It was revealed by the MoD in 2020 that in the 12 months after the DRS was switched on, there was a 22 per cent drop – meaning a whopping 25,000 fewer applicants – to the British Army.

The Public Accounts Committee – Parliament’s spending watchdog – said in a 2019 report:

“The shortfall each year has ranged from 21 per cent to 45 per cent of the Army’s requirement. In 2017–18, Capita recruited 6,948 fewer regular and reserve soldiers and officers than the Army needed. Capita missed the Army’s annual target for recruiting regular soldiers by an average of 30 per cent over the first five years of the contract, compared with a 4 per cent shortfall in the two years before Capita started.”

The PAC report said the Army was preoccupied with the war in Afghanistan in 2012 when it entered into the RPP with Capita, and admitted it was “naïve to think it could just contract out recruitment to an organization that was not military”.

Capita, according to the report, admitted it “made mistakes”, saying: “It had been more interested in ‘chasing revenue’ and winning new contracts rather than its partnership with the Army.”

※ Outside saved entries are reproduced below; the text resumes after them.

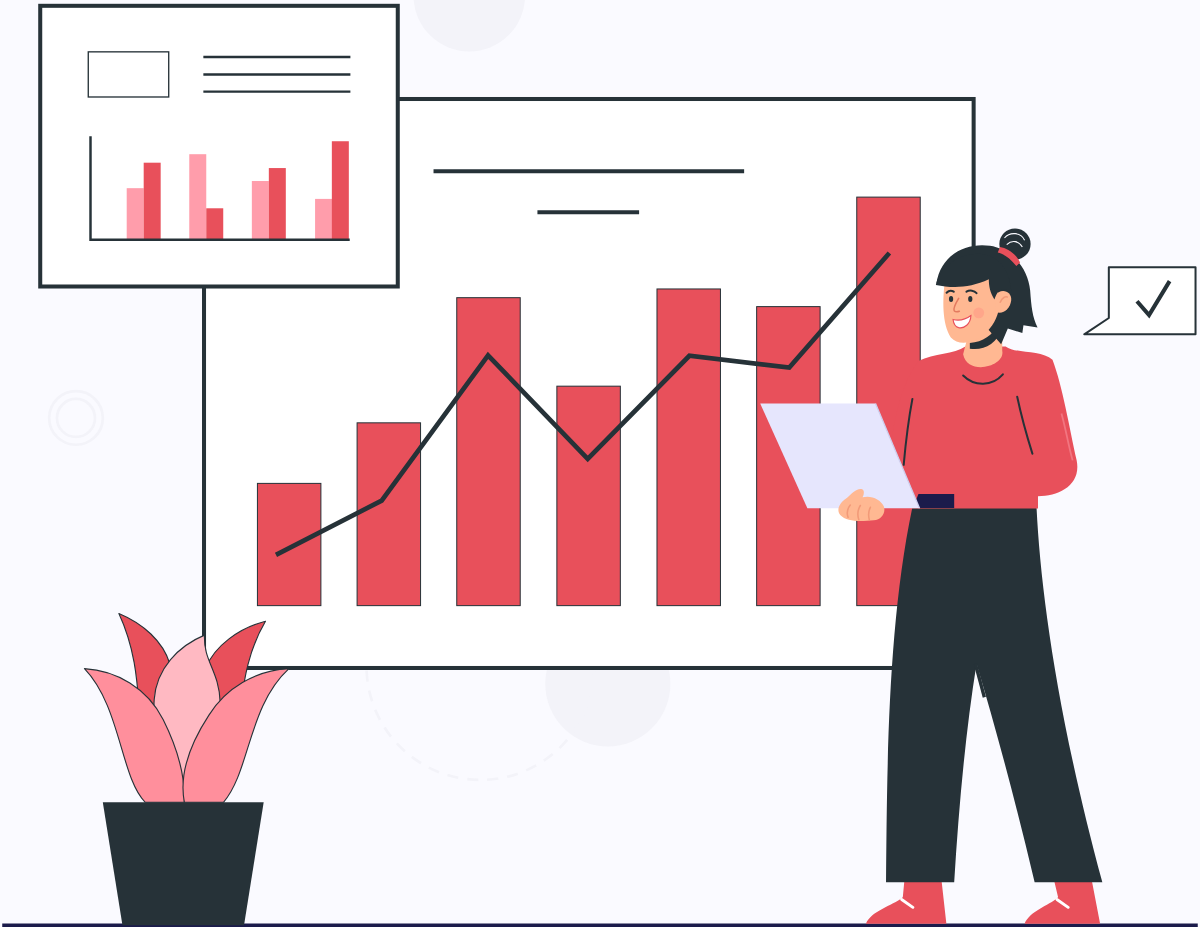
<!DOCTYPE html>
<html lang="en">
<head>
<meta charset="utf-8">
<title>Presenting growth charts</title>
<style>
:root{
  --paper:#fafaff; --white:#ffffff; --ink:#263238; --navy:#1b1b4b;
  --red:#e8505b; --pink:#ff8f9c; --blush:#ffb9c2; --lavender:#e6e6fd;
  --skin:#ffb892; --skin-shade:#f29a78; --mist:#f3f3f9;
}
html,body{margin:0;height:100%;overflow:hidden;background:var(--paper)}
.scene{display:block;width:1200px;height:927px;background:var(--paper)}
.mist{fill:var(--mist)}
.mist-line{fill:none;stroke:var(--mist);stroke-width:1.2}
.board{fill:var(--white);stroke:var(--ink);stroke-width:1.8}
.rule{fill:none;stroke:var(--ink);stroke-width:1.8}
.thin{fill:none;stroke:var(--ink);stroke-width:1.1}
.hair-thin{fill:none;stroke:var(--ink);stroke-width:.6}
.bar{fill:var(--red);stroke:var(--ink);stroke-width:.45}
.mini-red{fill:var(--red)}
.mini-pink{fill:#ff9dab}
.trend{fill:none;stroke:var(--ink);stroke-width:2.1;stroke-linejoin:miter}
.ink{fill:var(--ink)}
.red{fill:var(--red)}
.skin{fill:var(--skin)}
.fold{fill:none;stroke:var(--ink);stroke-width:.9;stroke-linecap:round}
.leaf{stroke:var(--ink);stroke-width:.5;stroke-linejoin:round}
.leaf-red{fill:var(--red)}
.leaf-pink{fill:var(--pink)}
.leaf-blush{fill:var(--blush)}
</style>
</head>
<body>
<svg class="scene" viewBox="0 0 537 414.8" preserveAspectRatio="none" role="img" aria-label="A woman with a clipboard presents a rising bar chart on a board">

  <g id="backdrop">
    <circle class="mist" cx="210" cy="-2" r="25"/>
    <circle class="mist" cx="272" cy="306" r="28"/>
    <circle class="mist-line" cx="34" cy="187" r="12"/>
    <circle class="mist-line" cx="34" cy="187" r="8.5"/>
    <circle class="mist-line" cx="215" cy="298" r="51" stroke-dasharray="5 4"/>
  </g>

  <g id="main-board">
    <rect class="board" x="91.3" y="44.3" width="344.4" height="254.6"/>
    <path class="rule" d="M194 76.6H333M240.5 95H286"/>
    <g id="bars">
      <rect class="bar" x="115.2" y="216.3" width="28.4" height="54.7"/>
      <rect class="bar" x="159.8" y="189.2" width="28.4" height="81.8"/>
      <rect class="bar" x="204.4" y="133.2" width="28.4" height="137.8"/>
      <rect class="bar" x="249.2" y="172.8" width="28.4" height="98.2"/>
      <rect class="bar" x="294" y="129.3" width="28.4" height="141.7"/>
      <rect class="bar" x="338.6" y="137.2" width="28.4" height="133.8"/>
      <rect class="bar" x="383.4" y="88.2" width="28.4" height="182.8"/>
    </g>
    <path class="trend" d="M123.500 248.300L170.800 224L218.400 159L263 205.300L308.500 159.200L353.200 164.500L398 113.200"/>
  </g>

  <g id="small-board">
    <rect class="board" x="18" y="2.600" width="160" height="125.600"/>
    <rect class="hair-thin" x="39.500" y="23.200" width="36" height="20.200"/>
    <path class="thin" d="M91 25.500H156.800M91 33.300H156.800M91 41H156.800"/>
    <g id="small-bars">
      <rect class="mini-pink" x="56.700" y="84.200" width="7.600" height="23"/>
      <rect class="mini-red" x="64.300" y="72.800" width="7.600" height="34.400"/>
      <rect class="mini-pink" x="84.700" y="69" width="7.600" height="38.200"/>
      <rect class="mini-red" x="92.300" y="93.200" width="7.600" height="14"/>
      <rect class="mini-pink" x="112.700" y="81" width="7.600" height="26.200"/>
      <rect class="mini-red" x="120.300" y="75.200" width="7.600" height="32"/>
      <rect class="mini-pink" x="141" y="89" width="7.600" height="18.200"/>
      <rect class="mini-red" x="148.500" y="63.200" width="7.600" height="44"/>
    </g>
    <path class="thin" d="M40.500 61V107.300H156.500"/>
  </g>

  <g id="check-bubble">
    <path d="M496.200 119.600H535V149.600H485.200L496.200 142.300Z" fill="#fff" stroke="#263238" stroke-width=".9" stroke-linejoin="round"/>
    <path class="rule" d="M508.800 134.800L514.200 141L523.400 125.800"/>
  </g>

  <path id="floor" d="M1 414H536" stroke="#1b1b4b" stroke-width="1.600"/>

  <g id="plant">
    <path class="leaf leaf-red" d="M53.200 274.500C64 279 73 287 76 297C79 315 80 335 78 350L66 340C60 322 65 300 53.200 274.500Z"/>
    <path class="leaf leaf-red" d="M118.800 278C107 281 96 289 92 299C89 316 89 333 90 350L104 335C109 318 107 298 118.800 278Z"/>
    <path class="leaf leaf-blush" d="M91.500 284.200C80 289 70 299 69 313C68 328 75 342 82 354C92 343 99 329 98.500 314C98 300 91 296 91.500 284.200Z"/>
    <path class="leaf leaf-pink" d="M37.800 299.200C52 300 66 308 73 322C79 334 83 346 82.500 359H65C54 348 54 316 37.800 299.200Z"/>
    <path class="leaf leaf-pink" d="M129.300 299.200C114 300 101 308 93.500 320C85 333 80 346 82.500 359H100C112 345 111 316 129.300 299.200Z"/>
    <path class="ink" d="M46 359H118L109.200 414H54.800Z"/>
  </g>

  <g id="presenter">
    <g id="shoes">
      <path class="red" d="M405 391H421L423.500 413.300H387.500C390 407.500 399 405.500 404 401.500Z"/>
      <path class="red" d="M471 391H488L492.300 413.300H458.500C461 407.500 469 405.500 473.500 401.500Z"/>
      <path d="M403.500 402.500L408.500 406M473 402.500L478 406" stroke="#fff" stroke-width="1.300" stroke-linecap="round"/>
    </g>

    <g id="trousers">
      <path class="ink" d="M408.500 226H463.800C465.500 263 473 320 493.300 394.800H463C455 361 446 327 437 297C432 328 429 362 427 394.800H396.500C397 345 397 280 408.500 226Z"/>
      <path d="M436.500 297L440.500 312" stroke="#263238" stroke-width="1.500"/>
    </g>

    <g id="sweater">
      <path class="red" d="M411 161.500C418 158 427 158.500 432 155L450 155C455 158.500 466 156.500 471 161C475.500 173 478.500 191 481.800 206C484 217 474 222 464.500 222V227.500H408L396 222C398 203 400 176 411 161.500Z"/>
      <path class="fold" d="M408.300 178.500C406.500 188 405.300 198 404.400 208M455.200 177.500C457 186 459.500 195 462 203"/>
      <path d="M475 185C477 192 478 199 480 206" fill="none" stroke="#f27580" stroke-width=".8"/>
      <path class="fold" d="M431 168C436 173 444 173 448.800 167.500"/>
      <path d="M411 221H427V227.300H408.500Z" fill="#1b1b4b"/>
    </g>

    <g id="head">
      <path class="skin" d="M434 147H448.500V157C450 164 433 168.500 431 158.500Z"/>
      <path d="M434 153.500C440 153 444 150 447 145L448.500 147C446 154 440 157 434 156Z" fill="#263238"/>
      <circle class="ink" cx="454.200" cy="109.200" r="7"/>
      <path d="M449.500 106.500C452 103.500 457 104 458.500 107.500M450.500 109.500C453 107 456 108 457.500 110.500" fill="none" stroke="#fafaff" stroke-width=".5"/>
      <path class="ink" d="M419 127C421 114 432 108.500 443 110C453 111.500 460 120 461 130C461.500 137 462 142 464.300 146.500L458 145.500L457.500 149L451 147L448 154L441 146L424 126Z"/>
      <path class="skin" d="M422.800 126C421.800 134 421.500 145 425.500 151C429 155 436 153.500 440.500 149.500C444 146.500 446.500 142 447 138L446 123Z"/>
      <path class="skin" d="M445.200 132.500C447.500 128.500 453 130 452.500 134.500C452 138.500 448.500 141 445.500 139.500Z"/>
      <path d="M447.500 135.500C448.500 133 450 132.500 451 133" fill="none" stroke="#f29a78" stroke-width=".7"/>
      <path class="ink" d="M418.800 127.500C421 119 429 113.500 438 113.500C447 114 452 121 452.500 130L449 129.500C447 129.500 446 131 445 134C443 131 442.500 128 442.500 125C434 129 426 129 418.800 127.500Z"/>
      <path class="red" d="M447.500 110.500C451 111 455 114 456.500 117.500L454.800 119C452 115.500 449 113.500 446.500 113Z"/>
      <g id="face">
        <ellipse class="ink" cx="425.600" cy="133.800" rx=".95" ry="1.300"/>
        <ellipse class="ink" cx="434.200" cy="133.800" rx=".95" ry="1.300"/>
        <path d="M423.600 131C424.500 130 425.800 129.900 426.800 130.500M432.500 130.500C434 129.600 436 130 437 131.200" fill="none" stroke="#263238" stroke-width=".9" stroke-linecap="round"/>
        <path d="M429 133.500C427.500 136 426.500 138 427 139C427.500 139.600 428.500 139.600 429.300 139.300" fill="none" stroke="#e37a5f" stroke-width=".7" stroke-linecap="round"/>
        <path d="M426.500 143C429.500 143.700 432.500 142.700 434.500 141.200C434.300 145 431.500 147.200 429 146.600C427.500 146.200 426.700 144.700 426.500 143Z" fill="#fff" stroke="#e8505b" stroke-width=".5"/>
        <circle cx="438" cy="140" r="2.400" fill="#ff9a85" opacity=".6"/>
      </g>
    </g>

    <g id="clipboard">
      <path d="M340.200 180.600H391.800L411.500 227.400H361.300Z" fill="#e6e6fd"/>
      <path d="M391.800 180.600L411.500 227.400" stroke="#cfcfee" stroke-width=".6"/>
      <path class="skin" d="M376 230.500C374 228 376 224.800 378.500 223.200C381 221 383 218.500 385.500 218.800C387.200 219.200 386.500 221.500 386 222.500C390 221.500 394 223.500 395.500 226.500C396.500 229.500 394.500 232.500 391 232.800C386 233.300 379 233.800 376 230.500Z"/>
      <path d="M379.500 231.500C378.800 229.500 379.300 227.500 380.500 226M384.300 232.500C383.500 230 384 227.800 385 226.200M389 232.500C388.500 230.500 388.700 228.500 389.500 227" fill="none" stroke="#f29a78" stroke-width=".7" stroke-linecap="round"/>
    </g>
  </g>
</svg>
</body>
</html>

Recruitment targets were lowered – but still missed – and the contract’s penalties reset, the PAC said. It voiced concerns the Army did not push back on Capita’s “poor performance.” The Army deducted £26 million in payments to Capita in one lump – the only financial penalty during the contract to date.

Despite a string of failings on both sides, the reward for Capita was a £140 million extension to keep RPP for four more years until 2024.

An insider told us that so far a replacement for DRS is not on the horizon, and they expect the current system will be extended with Capita until April 2026.

The Army still does not have full ownership of the intellectual property upon which DRS is based. It does have contractual rights to the software code and complexity of the systems will mean it will be “difficult to test its future adaptability,” said the NAO report from 2019.

“If the Army decides to continue using the system, it will have to pay Capita for a licence. However, if the application is not suitable for modification, the Army will need to buy or develop a new recruitment system after the contract with Capita ends.”

We asked the MoD when DRS was last accredited by Defence Digital as secure and when the last penetration testing was completed.

The Air Force and Navy appear to be unaffected by recent events. Both forces moved off DRS last year, awarding Pegasystems a £9.5 million, three-year support contract in 2021. Under that agreement, the software biz provides a “standard production cloud offering” via AWS infrastructure. ®